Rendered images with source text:

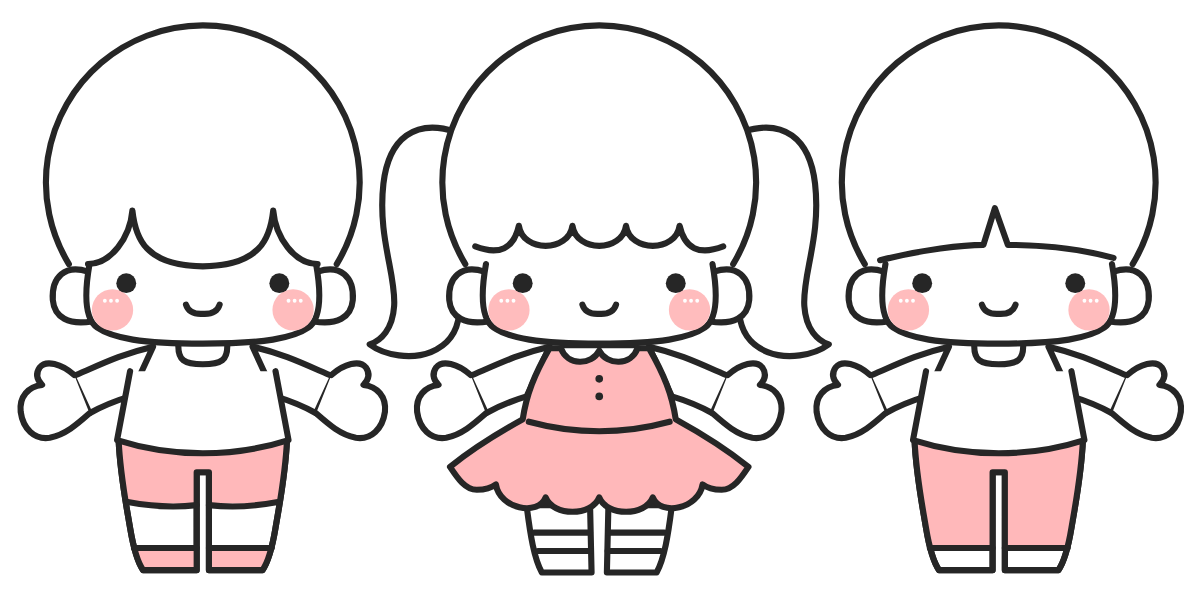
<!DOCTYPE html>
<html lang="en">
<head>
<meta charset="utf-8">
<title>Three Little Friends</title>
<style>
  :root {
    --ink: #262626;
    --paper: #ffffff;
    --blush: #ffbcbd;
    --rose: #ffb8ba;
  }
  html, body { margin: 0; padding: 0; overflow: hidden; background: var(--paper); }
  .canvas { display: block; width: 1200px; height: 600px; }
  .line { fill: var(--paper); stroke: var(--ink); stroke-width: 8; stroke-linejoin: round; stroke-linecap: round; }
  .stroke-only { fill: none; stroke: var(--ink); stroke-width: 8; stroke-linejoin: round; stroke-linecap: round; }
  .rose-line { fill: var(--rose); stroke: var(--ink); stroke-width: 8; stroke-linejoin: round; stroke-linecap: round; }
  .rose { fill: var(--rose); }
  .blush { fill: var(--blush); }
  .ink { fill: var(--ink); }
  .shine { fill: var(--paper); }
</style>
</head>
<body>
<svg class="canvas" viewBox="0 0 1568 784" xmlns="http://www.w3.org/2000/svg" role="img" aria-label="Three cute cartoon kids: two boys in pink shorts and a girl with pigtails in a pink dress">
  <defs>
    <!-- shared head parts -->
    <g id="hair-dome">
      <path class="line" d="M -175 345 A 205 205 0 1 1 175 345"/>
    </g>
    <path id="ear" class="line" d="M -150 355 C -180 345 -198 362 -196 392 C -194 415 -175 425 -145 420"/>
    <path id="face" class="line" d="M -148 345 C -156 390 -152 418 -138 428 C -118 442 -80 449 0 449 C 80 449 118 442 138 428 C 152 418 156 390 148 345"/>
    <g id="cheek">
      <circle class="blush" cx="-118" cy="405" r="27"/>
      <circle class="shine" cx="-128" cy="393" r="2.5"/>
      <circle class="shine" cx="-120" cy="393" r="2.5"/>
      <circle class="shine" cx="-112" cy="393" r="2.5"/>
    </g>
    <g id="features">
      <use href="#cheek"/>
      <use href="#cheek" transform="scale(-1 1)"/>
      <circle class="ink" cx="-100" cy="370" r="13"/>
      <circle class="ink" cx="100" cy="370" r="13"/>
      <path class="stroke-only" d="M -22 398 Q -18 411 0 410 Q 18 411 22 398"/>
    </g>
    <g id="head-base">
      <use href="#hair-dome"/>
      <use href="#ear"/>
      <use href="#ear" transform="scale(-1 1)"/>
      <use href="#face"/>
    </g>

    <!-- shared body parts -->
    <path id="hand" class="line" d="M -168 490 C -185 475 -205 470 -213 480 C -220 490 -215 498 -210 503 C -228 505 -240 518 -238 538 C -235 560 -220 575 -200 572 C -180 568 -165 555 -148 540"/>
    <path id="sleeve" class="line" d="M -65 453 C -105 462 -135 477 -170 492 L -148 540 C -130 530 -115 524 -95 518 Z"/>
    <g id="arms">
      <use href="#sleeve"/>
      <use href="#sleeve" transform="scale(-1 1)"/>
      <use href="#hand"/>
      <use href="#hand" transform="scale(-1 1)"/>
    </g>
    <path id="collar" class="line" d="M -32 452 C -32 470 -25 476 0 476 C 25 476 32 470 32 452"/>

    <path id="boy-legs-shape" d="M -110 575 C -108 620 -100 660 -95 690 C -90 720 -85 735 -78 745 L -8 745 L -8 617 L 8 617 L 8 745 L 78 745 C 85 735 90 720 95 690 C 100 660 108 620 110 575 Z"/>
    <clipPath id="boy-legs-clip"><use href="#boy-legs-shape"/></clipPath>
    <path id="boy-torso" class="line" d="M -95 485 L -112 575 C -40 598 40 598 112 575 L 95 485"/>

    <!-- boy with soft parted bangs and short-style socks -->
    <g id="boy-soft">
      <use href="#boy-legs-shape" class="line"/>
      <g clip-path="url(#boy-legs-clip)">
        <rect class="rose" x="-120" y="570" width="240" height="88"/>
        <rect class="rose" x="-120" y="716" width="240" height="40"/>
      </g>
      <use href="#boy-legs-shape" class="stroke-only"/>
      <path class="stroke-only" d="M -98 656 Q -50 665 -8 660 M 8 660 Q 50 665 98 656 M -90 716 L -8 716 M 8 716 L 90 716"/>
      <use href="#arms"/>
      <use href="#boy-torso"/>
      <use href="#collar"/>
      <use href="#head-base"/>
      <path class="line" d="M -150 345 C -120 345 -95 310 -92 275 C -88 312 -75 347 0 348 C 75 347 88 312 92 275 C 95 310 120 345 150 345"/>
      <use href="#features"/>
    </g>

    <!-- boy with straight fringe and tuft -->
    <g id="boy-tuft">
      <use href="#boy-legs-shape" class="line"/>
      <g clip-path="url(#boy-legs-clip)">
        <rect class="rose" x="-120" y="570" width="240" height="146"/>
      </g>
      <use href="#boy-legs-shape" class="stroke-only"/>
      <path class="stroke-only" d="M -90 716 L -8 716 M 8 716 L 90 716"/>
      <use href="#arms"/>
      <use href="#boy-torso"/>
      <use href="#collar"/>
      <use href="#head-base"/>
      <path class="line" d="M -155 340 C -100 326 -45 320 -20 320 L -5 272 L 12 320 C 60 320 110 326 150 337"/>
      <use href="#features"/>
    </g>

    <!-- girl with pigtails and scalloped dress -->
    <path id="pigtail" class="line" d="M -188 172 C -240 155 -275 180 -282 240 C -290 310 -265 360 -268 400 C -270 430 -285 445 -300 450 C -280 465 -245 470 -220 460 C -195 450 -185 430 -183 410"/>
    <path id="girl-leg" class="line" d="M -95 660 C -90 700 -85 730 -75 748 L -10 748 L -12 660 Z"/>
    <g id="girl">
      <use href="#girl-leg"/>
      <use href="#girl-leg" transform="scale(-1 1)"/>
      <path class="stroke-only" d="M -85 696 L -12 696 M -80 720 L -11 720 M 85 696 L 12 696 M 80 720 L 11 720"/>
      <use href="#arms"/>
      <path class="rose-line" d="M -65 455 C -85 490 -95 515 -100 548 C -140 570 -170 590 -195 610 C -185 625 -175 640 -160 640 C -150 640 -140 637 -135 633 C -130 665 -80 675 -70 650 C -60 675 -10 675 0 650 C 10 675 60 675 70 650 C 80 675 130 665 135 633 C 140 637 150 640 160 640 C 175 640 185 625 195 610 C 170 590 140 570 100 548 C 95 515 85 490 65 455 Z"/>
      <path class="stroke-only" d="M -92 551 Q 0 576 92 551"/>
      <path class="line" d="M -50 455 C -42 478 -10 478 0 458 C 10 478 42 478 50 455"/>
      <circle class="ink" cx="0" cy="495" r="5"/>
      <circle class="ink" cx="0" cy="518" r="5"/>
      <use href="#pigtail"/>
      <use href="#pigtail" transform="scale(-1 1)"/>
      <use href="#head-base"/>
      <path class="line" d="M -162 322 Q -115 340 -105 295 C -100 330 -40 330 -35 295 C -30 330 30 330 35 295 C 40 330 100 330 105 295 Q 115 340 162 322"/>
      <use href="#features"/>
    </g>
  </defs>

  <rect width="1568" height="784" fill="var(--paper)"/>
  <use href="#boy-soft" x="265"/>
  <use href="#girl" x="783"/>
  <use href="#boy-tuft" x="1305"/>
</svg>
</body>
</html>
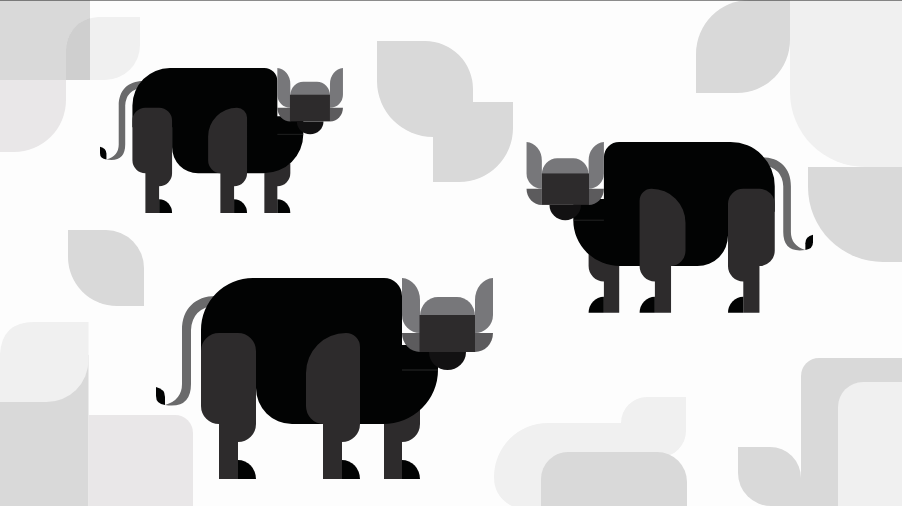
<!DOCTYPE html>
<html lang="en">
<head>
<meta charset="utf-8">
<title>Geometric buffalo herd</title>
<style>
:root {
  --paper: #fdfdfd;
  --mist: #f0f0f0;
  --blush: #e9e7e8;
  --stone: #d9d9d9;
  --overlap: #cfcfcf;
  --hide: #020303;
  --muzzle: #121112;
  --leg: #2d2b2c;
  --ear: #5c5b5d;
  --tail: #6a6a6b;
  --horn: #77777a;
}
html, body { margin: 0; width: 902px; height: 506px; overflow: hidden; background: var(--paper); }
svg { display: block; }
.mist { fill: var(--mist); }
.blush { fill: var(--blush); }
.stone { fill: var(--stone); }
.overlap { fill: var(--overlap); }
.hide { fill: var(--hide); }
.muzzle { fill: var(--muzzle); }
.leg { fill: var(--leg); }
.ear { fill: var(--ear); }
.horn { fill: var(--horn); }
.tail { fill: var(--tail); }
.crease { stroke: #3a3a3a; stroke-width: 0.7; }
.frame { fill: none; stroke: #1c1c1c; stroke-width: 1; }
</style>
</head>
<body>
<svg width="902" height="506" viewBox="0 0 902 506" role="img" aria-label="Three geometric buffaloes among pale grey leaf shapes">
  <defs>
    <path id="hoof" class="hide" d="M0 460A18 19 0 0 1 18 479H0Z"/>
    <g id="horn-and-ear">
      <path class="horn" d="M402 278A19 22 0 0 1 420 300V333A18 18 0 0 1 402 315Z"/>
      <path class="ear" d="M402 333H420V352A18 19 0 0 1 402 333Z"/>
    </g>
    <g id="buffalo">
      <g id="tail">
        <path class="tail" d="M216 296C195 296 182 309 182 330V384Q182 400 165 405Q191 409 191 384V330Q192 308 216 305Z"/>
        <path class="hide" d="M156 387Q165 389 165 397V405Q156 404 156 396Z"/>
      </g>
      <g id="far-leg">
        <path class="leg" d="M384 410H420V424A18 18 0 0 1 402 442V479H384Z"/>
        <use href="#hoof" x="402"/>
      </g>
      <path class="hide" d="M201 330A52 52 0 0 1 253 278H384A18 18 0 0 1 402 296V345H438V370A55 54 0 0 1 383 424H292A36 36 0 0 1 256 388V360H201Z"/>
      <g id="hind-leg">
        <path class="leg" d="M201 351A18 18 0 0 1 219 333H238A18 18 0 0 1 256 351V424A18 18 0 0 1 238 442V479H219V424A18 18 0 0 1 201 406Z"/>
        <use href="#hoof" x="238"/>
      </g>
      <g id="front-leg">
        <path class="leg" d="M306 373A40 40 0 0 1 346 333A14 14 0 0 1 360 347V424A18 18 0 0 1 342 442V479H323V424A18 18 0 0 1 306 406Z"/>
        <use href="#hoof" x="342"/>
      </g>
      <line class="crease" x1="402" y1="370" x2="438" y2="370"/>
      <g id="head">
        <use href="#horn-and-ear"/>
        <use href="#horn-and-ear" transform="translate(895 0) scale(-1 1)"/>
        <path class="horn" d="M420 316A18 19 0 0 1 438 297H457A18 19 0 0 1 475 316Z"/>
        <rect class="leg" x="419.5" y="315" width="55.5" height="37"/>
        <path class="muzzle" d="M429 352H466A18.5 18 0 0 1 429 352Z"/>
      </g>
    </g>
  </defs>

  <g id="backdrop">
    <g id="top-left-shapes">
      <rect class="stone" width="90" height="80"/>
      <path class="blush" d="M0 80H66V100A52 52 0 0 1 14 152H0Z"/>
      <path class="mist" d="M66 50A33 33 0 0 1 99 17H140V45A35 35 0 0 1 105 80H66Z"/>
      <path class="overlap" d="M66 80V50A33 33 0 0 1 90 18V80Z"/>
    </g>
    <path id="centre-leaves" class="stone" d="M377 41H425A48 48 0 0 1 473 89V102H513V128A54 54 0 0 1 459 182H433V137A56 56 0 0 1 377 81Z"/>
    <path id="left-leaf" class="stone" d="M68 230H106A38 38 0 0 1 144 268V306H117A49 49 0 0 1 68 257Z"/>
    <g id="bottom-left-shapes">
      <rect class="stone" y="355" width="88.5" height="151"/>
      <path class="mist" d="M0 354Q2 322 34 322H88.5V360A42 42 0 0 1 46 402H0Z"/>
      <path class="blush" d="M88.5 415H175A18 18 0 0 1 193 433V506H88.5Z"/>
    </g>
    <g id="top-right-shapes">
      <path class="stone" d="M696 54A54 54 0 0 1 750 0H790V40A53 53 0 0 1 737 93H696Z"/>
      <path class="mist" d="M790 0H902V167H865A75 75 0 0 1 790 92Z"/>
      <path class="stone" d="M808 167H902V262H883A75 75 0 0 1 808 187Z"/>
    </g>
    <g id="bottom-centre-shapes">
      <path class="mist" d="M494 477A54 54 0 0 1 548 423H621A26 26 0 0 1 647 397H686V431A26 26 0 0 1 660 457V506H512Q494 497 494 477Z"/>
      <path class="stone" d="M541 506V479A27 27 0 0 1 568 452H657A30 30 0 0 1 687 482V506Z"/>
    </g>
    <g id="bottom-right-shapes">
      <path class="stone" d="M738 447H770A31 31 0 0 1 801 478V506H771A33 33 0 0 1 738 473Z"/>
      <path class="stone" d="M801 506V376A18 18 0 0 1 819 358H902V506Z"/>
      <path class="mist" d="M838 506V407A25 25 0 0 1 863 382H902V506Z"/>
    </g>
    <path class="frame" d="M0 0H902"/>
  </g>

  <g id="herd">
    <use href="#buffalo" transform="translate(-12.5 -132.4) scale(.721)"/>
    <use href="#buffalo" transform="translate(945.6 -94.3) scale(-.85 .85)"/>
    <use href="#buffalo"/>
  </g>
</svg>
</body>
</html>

> **EXERCISE**: Provide the number of lines in the entries above on which the string "stroke" is found, and no other text.

> **REPLY TO THE TASK**: 12